**About this task:**
Go line by line through the entries and show those that hold the string "orient".

(Stored data)

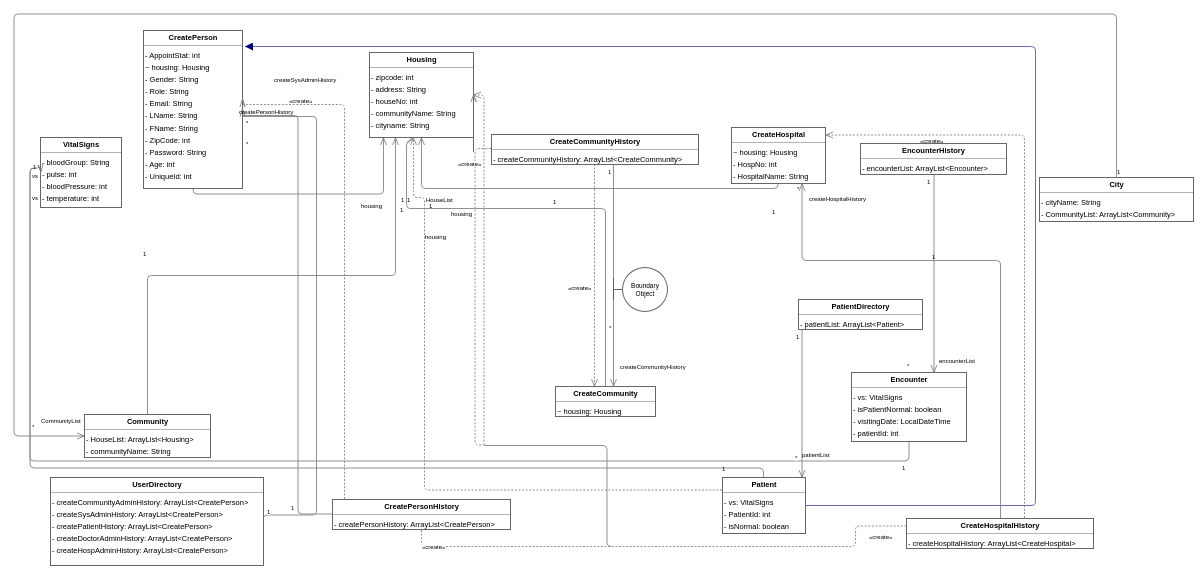
<!DOCTYPE html>
<html lang="en">
<head>
<meta charset="utf-8">
<title>Class diagram</title>
<style>
:root { --paper: #fff; --ink: #000; --border: #666; --rule: #b4b4b4; --edge: #858585; --inherit: #5a5aae; --inherit-head: #00007f; }
* { box-sizing: border-box; margin: 0; padding: 0; }
html, body { width: 1200px; height: 572px; overflow: hidden; background: var(--paper); }
body { font-family: "Liberation Sans", Arial, sans-serif; color: var(--ink); }
.diagram { position: relative; width: 1200px; height: 572px; overflow: hidden; }
.edges { position: absolute; inset: 0; fill: none; stroke: var(--edge); stroke-width: 0.9; }
.dashed { stroke-dasharray: 2 1.6; }
.open { marker-end: url(#open-head); }
.strong { stroke: #555; }
.inherit { stroke: var(--inherit); marker-end: url(#solid-head); }
.class { position: absolute; left: var(--x); top: var(--y); width: var(--w); height: var(--h); display: flex; flex-direction: column; border: 1px solid var(--border); background: var(--paper); font-size: 7.5px; white-space: nowrap; }
.class h2 { height: 15px; flex: none; padding-top: 1px; line-height: 12px; font-size: 7.5px; text-align: center; border-bottom: 1px solid var(--rule); }
.class ul { list-style: none; padding: 4px 0 0 1px; }
.class li { height: 12.1px; line-height: 12px; }
.boundary { position: absolute; left: 622px; top: 267px; width: 46px; height: 45px; display: flex; align-items: center; justify-content: center; border: 1px solid var(--border); border-radius: 50%; background: var(--paper); font-size: 6.5px; line-height: 8px; text-align: center; }
.label { position: absolute; left: var(--x); top: var(--y); height: 8px; margin-top: -4px; line-height: 8px; font-size: 6px; white-space: nowrap; }
.stereotype { background: var(--paper); height: 6px; margin-top: -3px; line-height: 6px; }
</style>
</head>
<body>
<main class="diagram">
<svg class="edges" width="1200" height="572" viewBox="0 0 1200 572" aria-hidden="true">
  <defs>
    <marker id="open-head" markerUnits="userSpaceOnUse" markerWidth="10" markerHeight="8" refX="8" refY="4" orient="auto"><path d="M1 1L8 4L1 7" fill="none" stroke="#777" stroke-width="0.8"/></marker>
    <marker id="solid-head" markerUnits="userSpaceOnUse" markerWidth="9" markerHeight="8" refX="8" refY="4" orient="auto"><path d="M0 0L8 4L0 8Z" fill="#00007f" stroke="none"/></marker>
  </defs>
  <g class="city-edges">
    <path class="open" d="M1116.500 177V18q0-4-4-4H18q-4 0-4 4V432q0 4 4 4H84"/>
  </g>
  <path class="inherit" d="M806 505.500H1031q4.500 0 4.500-4V50q0-3.500-4-3.500H245"/>
  <g class="housing-edges">
    <path class="open" d="M193 188v2q0 4 4 4H380q3.500 0 3.500-4V138"/>
    <path class="open" d="M147.500 414V279q0-3.500 4-3.500H391q4.500 0 4.500-4V138"/>
    <path class="open" d="M605.500 386V212q0-3.500-4-3.500H410q-3.500 0-3.500-4V146q0-6 7-8"/>
    <path class="open dashed" d="M722 490H429q-4.500 0-4.500-4V201q0-3.500-4-3.500h-3q-4 0-4-4V138"/>
    <path class="open" d="M778 184v1q0 3.500-4 3.500H425q-3.500 0-3.500-4V138"/>
    <path class="dashed" d="M491 148.500H479q-4 0-4 4V441q0 4 4 4H485"/>
    <path class="dashed" d="M485 445q-1 0-1-4V99q0-4-4-4H473"/>
    <path d="M485 445.500H603q4 0 4 4V542q0 4.500 4 4.500"/>
    <path class="dashed" d="M421.500 530V543q0 3.500 4 3.500H851q4.500 0 4.500-4V530q0-4 4-4H906"/>
    <path class="open strong" d="M473.500 152V95"/>
    <path d="M481 92L473 95L481 98"/>
  </g>
  <g class="person-edges">
    <path class="dashed" d="M344.500 499V108q0-3.500-4-3.500H243"/>
    <path d="M264 517q0-2 4-2H312q4.500 0 4.500-4V120q0-3.500-4-3.500H243"/>
    <path d="M332 514H302q-4 0-4-4V119q0-3.500-4-3.500H243"/>
    <path d="M240 107L242.500 99L245 107M240 117L242.500 109L245 117"/>
  </g>
  <g class="community-edges">
    <path class="open dashed" d="M594.500 164V386"/>
    <path class="open" d="M613.500 164V386"/>
    <path class="strong" d="M613.500 278V300M614 289.500H623"/>
  </g>
  <g class="hospital-edges">
    <path class="open" d="M1000.500 518V264q0-3.500-4-3.500H806q-4 0-4-4V184"/>
    <path class="open dashed" d="M1024.500 518V139q0-4-4-4H826"/>
  </g>
  <g class="encounter-edges">
    <path class="open" d="M934 175V372"/>
    <path class="open" d="M802 330V477"/>
    <path d="M909 442V457q0 4-4 4H34q-4 0-4-4V172q0-4 4-4h3q4 0 4-4"/>
    <path d="M763.500 477V472q0-4-4-4H34q-4 0-4-4V172q0-4 4-4"/>
    <path d="M38 165L41 172L43 164"/>
  </g>
</svg>

<section class="class" style="--x:143px;--y:30px;--w:100px;--h:159px"><h2>CreatePerson</h2><ul><li>- AppointStat: int</li><li>~ housing: Housing</li><li>- Gender: String</li><li>- Role: String</li><li>- Email: String</li><li>- LName: String</li><li>- FName: String</li><li>- ZipCode: int</li><li>- Password: String</li><li>- Age: int</li><li>- UniqueId: int</li></ul></section>
<section class="class" style="--x:369px;--y:52px;--w:105px;--h:86px"><h2>Housing</h2><ul><li>- zipcode: int</li><li>- address: String</li><li>- houseNo: int</li><li>- communityName: String</li><li>- cityname: String</li></ul></section>
<section class="class" style="--x:40px;--y:137px;--w:82px;--h:71px"><h2>VitalSigns</h2><ul><li>- bloodGroup: String</li><li>- pulse: int</li><li>- bloodPressure: int</li><li>- temperature: int</li></ul></section>
<section class="class" style="--x:491px;--y:134px;--w:208px;--h:31px"><h2>CreateCommunityHistory</h2><ul><li>- createCommunityHistory: ArrayList&lt;CreateCommunity&gt;</li></ul></section>
<section class="class" style="--x:731px;--y:127px;--w:95px;--h:57px"><h2>CreateHospital</h2><ul><li>~ housing: Housing</li><li>- HospNo: int</li><li>- HospitalName: String</li></ul></section>
<section class="class" style="--x:860px;--y:143px;--w:147px;--h:32px"><h2>EncounterHistory</h2><ul><li>- encounterList: ArrayList&lt;Encounter&gt;</li></ul></section>
<section class="class" style="--x:1039px;--y:177px;--w:155px;--h:45px"><h2>City</h2><ul><li>- cityName: String</li><li>- CommunityList: ArrayList&lt;Community&gt;</li></ul></section>
<section class="class" style="--x:798px;--y:299px;--w:125px;--h:31px"><h2>PatientDirectory</h2><ul><li>- patientList: ArrayList&lt;Patient&gt;</li></ul></section>
<section class="class" style="--x:851px;--y:372px;--w:116px;--h:70px"><h2>Encounter</h2><ul><li>- vs: VitalSigns</li><li>- isPatientNormal: boolean</li><li>- visitingDate: LocalDateTime</li><li>- patientId: int</li></ul></section>
<section class="class" style="--x:555px;--y:386px;--w:101px;--h:31px"><h2>CreateCommunity</h2><ul><li>~ housing: Housing</li></ul></section>
<section class="class" style="--x:84px;--y:414px;--w:127px;--h:44px"><h2>Community</h2><ul><li>- HouseList: ArrayList&lt;Housing&gt;</li><li>- communityName: String</li></ul></section>
<section class="class" style="--x:50px;--y:477px;--w:214px;--h:89px"><h2>UserDirectory</h2><ul><li>- createCommunityAdminHistory: ArrayList&lt;CreatePerson&gt;</li><li>- createSysAdminHistory: ArrayList&lt;CreatePerson&gt;</li><li>- createPatientHistory: ArrayList&lt;CreatePerson&gt;</li><li>- createDoctorAdminHistory: ArrayList&lt;CreatePerson&gt;</li><li>- createHospAdminHistory: ArrayList&lt;CreatePerson&gt;</li></ul></section>
<section class="class" style="--x:332px;--y:499px;--w:179px;--h:31px"><h2>CreatePersonHistory</h2><ul><li>- createPersonHistory: ArrayList&lt;CreatePerson&gt;</li></ul></section>
<section class="class" style="--x:722px;--y:477px;--w:84px;--h:57px"><h2>Patient</h2><ul><li>- vs: VitalSigns</li><li>- PatientId: int</li><li>- isNormal: boolean</li></ul></section>
<section class="class" style="--x:906px;--y:518px;--w:188px;--h:31px"><h2>CreateHospitalHistory</h2><ul><li>- createHospitalHistory: ArrayList&lt;CreateHospital&gt;</li></ul></section>
<div class="boundary">Boundary<br>Object</div>

<svg class="edges" width="1200" height="572" viewBox="0 0 1200 572" aria-hidden="true">
  <path class="arrow-tips" d="M240 107L242.500 99L245 107M240 117L242.500 109L245 117M38 165L41 172L43 164M471 102L473.500 95L476 102"/>
</svg>

<span class="label" style="--x:274px;--y:80px">createSysAdminHistory</span>
<span class="label stereotype" style="--x:289px;--y:101px">«create»</span>
<span class="label" style="--x:239px;--y:112px">createPersonHistory</span>
<span class="label" style="--x:246px;--y:123px">*</span>
<span class="label" style="--x:246px;--y:144px">*</span>
<span class="label" style="--x:33px;--y:167px">1</span>
<span class="label" style="--x:32px;--y:176px">vs</span>
<span class="label" style="--x:32px;--y:198px">vs</span>
<span class="label" style="--x:143px;--y:254px">1</span>
<span class="label" style="--x:361px;--y:206px">housing</span>
<span class="label" style="--x:401px;--y:200px">1</span>
<span class="label" style="--x:407px;--y:200px">1</span>
<span class="label" style="--x:400px;--y:210px">1</span>
<span class="label" style="--x:426px;--y:200px">HouseList</span>
<span class="label" style="--x:429px;--y:206px">1</span>
<span class="label" style="--x:451px;--y:214px">housing</span>
<span class="label" style="--x:425px;--y:237px">housing</span>
<span class="label stereotype" style="--x:458px;--y:164px">«create»</span>
<span class="label" style="--x:553px;--y:202px">1</span>
<span class="label" style="--x:608px;--y:172px">1</span>
<span class="label" style="--x:568px;--y:288px">«create»</span>
<span class="label" style="--x:609px;--y:328px">*</span>
<span class="label" style="--x:620px;--y:367px">createCommunityHistory</span>
<span class="label" style="--x:772px;--y:212px">1</span>
<span class="label" style="--x:797px;--y:189px">*</span>
<span class="label" style="--x:809px;--y:199px">createHospitalHistory</span>
<span class="label" style="--x:920px;--y:141px">«create»</span>
<span class="label" style="--x:927px;--y:182px">1</span>
<span class="label" style="--x:932px;--y:257px">1</span>
<span class="label" style="--x:1117px;--y:172px">1</span>
<span class="label" style="--x:796px;--y:337px">1</span>
<span class="label" style="--x:907px;--y:366px">*</span>
<span class="label" style="--x:939px;--y:361px">encounterList</span>
<span class="label stereotype" style="--x:795px;--y:458px">*</span>
<span class="label" style="--x:802px;--y:455px">patientList</span>
<span class="label" style="--x:902px;--y:468px">1</span>
<span class="label" style="--x:722px;--y:469px">1</span>
<span class="label" style="--x:41px;--y:421px">CommunityList</span>
<span class="label" style="--x:32px;--y:427px">*</span>
<span class="label stereotype" style="--x:267px;--y:512px">1</span>
<span class="label" style="--x:291px;--y:508px">1</span>
<span class="label stereotype" style="--x:422px;--y:547px">«create»</span>
<span class="label" style="--x:869px;--y:537px">«create»</span>
</main>
</body>
</html>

**Written solution:**
    <marker id="open-head" markerUnits="userSpaceOnUse" markerWidth="10" markerHeight="8" refX="8" refY="4" orient="auto"><path d="M1 1L8 4L1 7" fill="none" stroke="#777" stroke-width="0.8"/></marker>
    <marker id="solid-head" markerUnits="userSpaceOnUse" markerWidth="9" markerHeight="8" refX="8" refY="4" orient="auto"><path d="M0 0L8 4L0 8Z" fill="#00007f" stroke="none"/></marker>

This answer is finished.